## STUDY MATERIAL
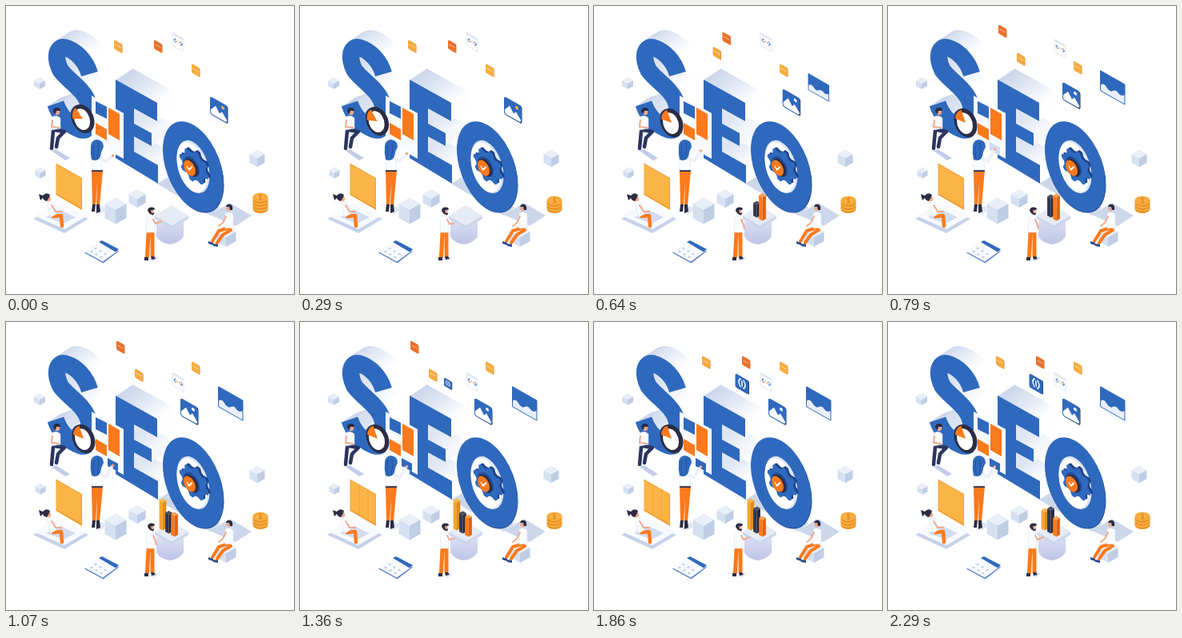
Recreate the animation shown at these times as an HTML page. Size 360 by 360 pixels, loop 2.43 s.

```html
<!DOCTYPE html>
<html lang="en">
<head>
<meta charset="utf-8">
<title>SEO isometric scene</title>
<style>
  html, body { margin: 0; width: 100%; height: 100%; overflow: hidden; background: #fff; }
  svg { display: block; width: 100vw; height: 100vh; }
  .b { fill: #2f69bd } .o { fill: #fb7a1c } .y { fill: #fbb447 } .d { fill: #2b2d45 }
  .w { fill: #fff } .s { fill: #f2a98b } .l { fill: #cdd7ec } .p { fill: #f8fafe }
  .shirt { fill: #fbfcff; stroke: #d5dcec; stroke-width: .5 }
  .line { fill: none; stroke-linecap: round; stroke-linejoin: round }
</style>
</head>
<body>
<svg viewBox="0 0 360 360">
  <defs>
    <linearGradient id="side"><stop stop-color="#cbd6eb"/><stop offset=".55" stop-color="#e4eaf6"/><stop offset="1" stop-color="#fff"/></linearGradient>
    <linearGradient id="base" x2="0" y2="1"><stop stop-color="#dcdff2"/><stop offset="1" stop-color="#bec4e8"/></linearGradient>
    <path id="S" fill="none" stroke-width="21.5" d="M104.500 85C100 69 88 56 74 52C62 50 61 66 68 80C76 92 98 104 103 122C108 146 104 159 92 154C77 148 67 137 62 122"/>
    <path id="E" d="M137 92L189 121V144L160 128V147L182 159V175L160 163V182L190 199V222L137 190Z"/>
  </defs>

  <!-- ground shadows -->
  <path class="l" d="M189 222L202 214L268 252L255 262ZM255 261L280 246L307 262L287 275Z"/>
  <g id="letters"></g>

  <!-- letter O with gear -->
  <g transform="matrix(1 .57 0 1 234 201)">
    <ellipse cx=".5" cy=".5" rx="38" ry="52.5" fill="#1e438c"/>
    <ellipse class="b" rx="38" ry="52.5"/>
    <ellipse rx="20.5" ry="31" fill="#dbe4f3"/>
    <ellipse class="w" cx="-1.5" cy="1.5" rx="19" ry="29.5"/>
    <path id="gearSide" fill="#1e438c" transform="translate(3.5 -4)"/>
    <path id="gear" class="b" transform="translate(1 -1)"/>
    <ellipse cx="-2" cy="1" rx="10" ry="11.5" fill="#24498f"/>
    <ellipse class="d" cx="-2.500" cy="2.500" rx="8.500" ry="10"/>
    <ellipse class="o" cx="-4.500" cy="4" rx="7.500" ry="9"/>
    <path class="line" stroke="#fff" stroke-width="1.500" d="M-7.500 4L-5.500 7L-1.500 1"/>
  </g>

  <g id="cubes"></g>

  <!-- page panel -->
  <path class="p" d="M107 112L147 134V191L107 169Z"/>
  <path class="b" d="M112 119L126 126V141L112 134Z"/>
  <path class="o" d="M128 127L142 135V168L128 160ZM112 146L126 154V168L112 160Z"/>
  <path class="b" id="block" d="M127 170L140 177V187L127 180Z"/>

  <!-- ring chart -->
  <g id="ring">
    <ellipse class="b" cx="-2" cy="1" rx="14" ry="17"/>
    <ellipse class="d" rx="14.500" ry="17.500"/>
    <ellipse class="w" cx="-1" cy="1" rx="10" ry="13"/>
    <path class="o" id="wedge"/>
  </g>

  <!-- seated reader -->
  <path d="M57 181L62 179L80 190L74 193Z" fill="#c3cbea"/>
  <path class="b" d="M62 150L82 146L85 152L70 159L62 157Z"/>
  <path class="line" stroke="#2c3560" stroke-width="4.500" d="M61 155L73 157L65 165L63 176M59 156L57 178"/>
  <path class="shirt" d="M57 139Q63 135 68 140L68 153L57 155Z"/>
  <path class="line" stroke="#f2a98b" stroke-width="2" d="M58 143L57 151L66 152"/>
  <ellipse class="s" cx="64" cy="132.500" rx="3.200" ry="3.800"/>
  <path class="d" d="M59 132Q59 127 64 127Q68 127 68 131L63 131L62 135Z"/>

  <!-- standing woman -->
  <path d="M112 256L120 250L126 254L117 261Z" fill="#e2e8f4"/>
  <path class="o" d="M107 206H121L117 249H113L114 220L112 249H108Z"/>
  <path class="d" d="M107 205H121V207H107ZM108 248H112L111 257H107ZM113 248H117L118 257L113 259Z"/>
  <path class="shirt" d="M107 186L119 184L121 205L107 205Z"/>
  <path class="line" id="sleeve" stroke="#eef1f9" stroke-width="4"/>
  <circle class="s" id="hand" r="1.800"/>
  <path class="b" d="M106 175Q107 167 114 167Q122 168 122 176Q119 181 118 188Q115 195 107 192Q105 184 106 175Z"/>
  <path class="line" stroke="#1f4b97" stroke-width=".8" d="M110 173Q108 183 110 191M115 171Q117 180 114 191"/>

  <!-- laptop and its user -->
  <path d="M34 266L66 250L103 266L73 284Z" fill="#c6d1ea"/>
  <path class="p" d="M35 262L66 246L102 262L73 279Z"/>
  <path d="M50 264L68 255L87 264L72 272Z" fill="#d3dcef"/>
  <path d="M62.500 196.500L95 215V255L62.500 236Z" fill="#f49d33"/>
  <path class="y" d="M63 198L94 215.500V252L63 234.500Z"/>
  <path class="line" id="columns" stroke="#ef9a2a" stroke-width=".8" d="M74 204V241M85 210V247"/>
  <path class="line" stroke="#fb7a1c" stroke-width="4.500" d="M59 263L69 262L70 275"/>
  <path class="shirt" d="M51 246L59 245L63 260L56 264Z"/>
  <path class="line" stroke="#f2a98b" stroke-width="2" d="M57 249L62 257L69 257"/>
  <circle class="s" cx="53" cy="241" r="3.200"/>
  <path class="d" d="M41 235L46 237Q50 232 55 236L54 239L51 244Q47 243 46 240L43 243Z"/>

  <!-- calendar -->
  <path d="M98 308.500L118 294L141 306.500L121.500 321.500Z" fill="#5f87ca"/>
  <path class="p" d="M98 307L118 293L141 305L121 319.500Z"/>
  <path class="b" d="M116 295L120 293L141 304L137 307.500Z"/>
  <g id="days" fill="#c4d0ea"></g>

  <!-- table, bars and presenter -->
  <path d="M188 268L207 277L222 268V288Q217 296 205 298Q192 296 188 288Z" fill="url(#base)"/>
  <path class="l" d="M186 262L207 274L228 262V266L207 279L186 266Z"/>
  <path d="M186 262L207 249L228 262L207 274Z" fill="#e6ebf6"/>
  <g id="bars"></g>
  <path d="M179 317L186 312L191 315L184 320Z" fill="#e4e9f5"/>
  <path class="line" stroke="#fb7a1c" stroke-width="5" d="M178 284L176.500 313M183 284L183 312"/>
  <path class="d" d="M173 314H178V318H173ZM181 313H185L187 316L182 317Z"/>
  <path class="shirt" d="M176 264Q180 260 185 263L186 283L175 283Z"/>
  <path class="line" id="arm" stroke="#f2a98b" stroke-width="2"/>
  <circle class="s" cx="181.500" cy="257" r="3.200"/>
  <path class="d" d="M177 256Q177 251.500 182 251.500Q186 251.500 186 254.500L181 255.500L182 259L185.500 258.500L184 261.500L180 260Z"/>

  <!-- seated man -->
  <path class="line" stroke="#fb7a1c" stroke-width="4" d="M279 277L266 281L258 294M281 280L271 286L264 296"/>
  <path d="M253 294L259 296V299L253 297ZM259 297L265 298V301L259 300Z" fill="#2c4a8c"/>
  <path class="shirt" d="M274 259Q279 256 284 260L284 277L274 278Z"/>
  <path class="line" stroke="#f2a98b" stroke-width="1.800" d="M275 263L271 271L266 275"/>
  <circle class="s" cx="278.500" cy="253" r="3.200"/>
  <path class="d" d="M275 251Q276 246.500 281 248Q284 250 283 255L280 255L279 251Z"/>

  <g id="coins"></g>

  <!-- floating cards -->
  <g id="wave"><rect class="b" x="-16" y="-13" width="31.500" height="26" rx="1"/>
    <path d="M-15 5Q-12 1-9 3Q-4 9 0 4Q4 0 7 3Q10 6 14.500 1V12H-15Z" fill="#e9effa"/></g>
  <g id="photo"><rect class="d" x="-10.500" y="-11" width="22" height="22" rx="2.500"/><rect class="b" x="-11" y="-11" width="22" height="22" rx="2.500"/>
    <path class="w" d="M-10 5L-4-3L1 4L4 0L10 7V8.500L8.500 10H-8.500L-10 8.500Z"/><circle id="sun" cx="5" cy="-5.500" r="2"/></g>
  <g id="code"><rect x="-7" y="-8" width="14" height="16" rx="1.500" fill="#fdfdff" stroke="#d9e1ef" stroke-width=".7"/>
    <path d="M-6.500-7.500H6.500V-5.500H-6.500Z" fill="#dbe4f1"/>
    <path class="line" stroke="#5f87ca" stroke-width="1.200" d="M-3-2L-5 0L-3 2M3.500-2L5.500 0L3.500 2"/>
    <path class="line" stroke="#fb7a1c" stroke-width="1.300" d="M-1.500 0H-1M1.500 0H2"/></g>
  <g id="info"><rect class="d" x="-8" y="-8" width="17" height="17" rx="2"/><rect class="b" x="-8.500" y="-8" width="17" height="17" rx="2"/>
    <path class="line" stroke="#fff" stroke-width="1.500" d="M-2-5Q-6 0-2 5M2-5Q6 0 2 5M0-3V3"/></g>
  <g id="tagA"></g><g id="tagB"></g><g id="tagC"></g>
</svg>
<script>
const $ = id => document.getElementById(id);
const set = (id, attrs) => { for (const k in attrs) $(id).setAttribute(k, attrs[k]); };

// Letters: light copies pushed back, then the blue face
function extrude(id, dx, dy, paint) {
  let out = '';
  for (let i = 20; i >= 0; i--) {
    const fill = i ? 'url(#side)' : '#2f69bd';
    out += `<use href="#${id}" ${paint}="${fill}" transform="translate(${dx * i / 20} ${-dy * i / 20})"/>`;
  }
  return out;
}
$('letters').innerHTML = extrude('S', 17, 11, 'stroke') + extrude('E', 21, 14, 'fill');

const box = (x, y, w, h, top, left, right) => {
  const r = w / 2, q = w * .28;
  return `<path fill="${left}" d="M${x - r} ${y}l${r} ${q}v${h}l${-r} ${-q}z"/>` +
    `<path fill="${right}" d="M${x + r} ${y}l${-r} ${q}v${h}l${r} ${-q}z"/>` +
    `<path fill="${top}" d="M${x - r} ${y}l${r} ${-q}l${r} ${q}l${-r} ${q}z"/>`;
};
$('cubes').innerHTML = [[42, 93, 14, 7], [43, 205, 13, 7], [137, 247, 27, 18], [164, 235, 21, 11],
  [314, 185, 19, 11], [275, 282, 25, 12]]
  .map(c => box(...c, '#e8eff8', '#d5e0f0', '#bfcde5')).join('');

let gear = 'M';
for (let i = 0; i < 32; i++) {
  const a = (i + .5) * Math.PI / 16, r = i % 4 < 2 ? 18.5 : 15;
  gear += `${(r * Math.cos(a)).toFixed(1)} ${(r * 1.08 * Math.sin(a)).toFixed(1)} `;
}
set('gear', { d: gear + 'Z' });
set('gearSide', { d: gear + 'Z' });

let days = '';
for (let i = 0; i < 6; i++) {
  const u = i % 3, v = i / 3 | 0;
  days += `<ellipse cx="${112 + u * 6 - v * 5}" cy="${303 + u * 3.5 + v * 4}" rx="1.700" ry="1.300"/>`;
}
$('days').innerHTML = days;

const tag = color => `<rect x="-4.500" y="-5" width="10" height="11" rx="1.500" fill="#d07a34"/>
  <rect x="-5" y="-5" width="10" height="11" rx="1.500" fill="${color}"/>
  <path class="line" stroke="#fff" stroke-opacity=".6" d="M-3 0H-1M0 0H1M2 0H3"/>`;
$('tagA').innerHTML = tag('#ea702a');
$('tagB').innerHTML = tag('#f7a93e');
$('tagC').innerHTML = tag('#f9ae3c');

// Eased value at t from pairs: time, value, time, value ...
function at(t, ...k) {
  if (t <= k[0]) return k[1];
  for (let i = 2; i < k.length; i += 2) if (t <= k[i]) {
    const u = (t - k[i - 2]) / (k[i] - k[i - 2]);
    return k[i - 1] + (k[i + 1] - k[i - 1]) * u * u * (3 - 2 * u);
  }
  return k[k.length - 1];
}

const place = (id, x, y, sx = 1, sy = sx, skew = .57) =>
  set(id, { transform: `translate(${x} ${y}) matrix(1 ${skew} 0 1 0 0) scale(${sx} ${sy})` });

const sector = (a, b, rx, ry) => {
  const p = d => `${rx * Math.cos(d * Math.PI / 180)} ${ry * Math.sin(d * Math.PI / 180)}`;
  return `M0 0L${p(a)}A${rx} ${ry} 0 0 1 ${p(b)}Z`;
};

function draw(t) {
  place('wave', 281, 102, at(t, 410, 0, 500, .32, 710, 1), at(t, 410, 0, 500, .17, 710, 1));
  place('photo', at(t, 500, 266, 780, 229), at(t, 500, 130, 780, 112));
  set('sun', { fill: t < 600 ? '#fbb447' : '#fff' });
  place('code', 215, at(t, 640, 45, 1070, 75));
  place('info', 185, 77, at(t, 1210, 0, 1480, 1));
  place('tagA', at(t, 500, 190, 780, 143, 1430, 143, 1780, 190), at(t, 500, 50, 780, 31, 1430, 31, 1780, 50));
  place('tagB', at(t, 500, 140, 780, 166, 1430, 166, 1780, 140), at(t, 500, 50, 780, 66, 1430, 66, 1780, 50));
  place('tagC', 237, at(t, 700, 80, 1060, 57));

  place('ring', at(t, 0, 96, 500, 97), at(t, 0, 141, 500, 146), 1, 1, .3);
  const turn = at(t, 0, 165, 790, 185);
  set('wedge', { d: sector(turn, turn + 60, 13, 16) });
  set('block', { opacity: at(t, 700, 0, 1000, 1) });

  const hy = at(t, 0, 187, 500, 183, 790, 179, 1570, 181);
  set('sleeve', { d: `M118 191L125 194L132 ${hy + 2}` });
  set('hand', { cx: 133.5, cy: hy });
  set('columns', { opacity: at(t, 1140, 0, 1360, .9, 1860, .9, 2150, 0) });
  const reach = at(t, 200, 1, 430, 0, 1140, 0, 1430, 1);
  set('arm', { d: `M184 267L187 ${274 - 2 * reach}L${188 + 6 * reach} ${278 - 9 * reach}` });

  const tops = [
    [196, 258, at(t, 790, 258, 1000, 223, 1860, 223, 2220, 235), '#fcb843', '#f5a52d', '#df8d1d'],
    [203.5, 262, at(t, 420, 262, 500, 259, 750, 238, 1570, 239, 1860, 233), '#4a4c65', '#343650', '#24263b'],
    [210.5, 266, at(t, 280, 266, 480, 236, 790, 237, 1070, 240, 1570, 245), '#ffa04f', '#fb7a1c', '#e3620e']
  ];
  $('bars').innerHTML = tops.map(([x, foot, y, ...c]) =>
    foot - y > .5 ? box(x, y, 8.8, foot - y, ...c) : '').join('');

  const count = t < 250 ? 4 : 3;
  let coins = '';
  for (let i = 0; i < count; i++) {
    const y = 251 - i * 4;
    coins += `<path d="M308.500 ${y}v2.500a9.500 5.500 0 0 0 19 0v-2.500z" fill="#ea9428"/>` +
      `<ellipse class="y" cx="318" cy="${y}" rx="9.500" ry="5.500"/>`;
  }
  const face = 255 - count * 4;
  $('coins').innerHTML = coins + `<ellipse cx="318" cy="${face}" rx="7" ry="3.800" fill="none" stroke="#ea9428" stroke-width=".8"/>
    <text x="318" y="${face + 2.5}" font-size="7" font-weight="700" text-anchor="middle" fill="#e08418" font-family="Inter, sans-serif">$</text>`;
}

const LOOP = 2430, STEP = 2290 / 32;
function tick() {
  const t = performance.now() % LOOP;
  draw(Math.min(32, Math.floor((t + 8) / STEP)) * STEP);
  requestAnimationFrame(tick);
}
tick();
</script>
</body>
</html>
```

## WHAT YOU ARE ASKED TO DO
Every line of the listing that includes "transform" must be shown.

## OUTPUT FOR THIS EXERCISE
  <g transform="matrix(1 .57 0 1 234 201)">
    <path id="gearSide" fill="#1e438c" transform="translate(3.5 -4)"/>
    <path id="gear" class="b" transform="translate(1 -1)"/>
    out += `<use href="#${id}" ${paint}="${fill}" transform="translate(${dx * i / 20} ${-dy * i / 20})"/>`;
  set(id, { transform: `translate(${x} ${y}) matrix(1 ${skew} 0 1 0 0) scale(${sx} ${sy})` });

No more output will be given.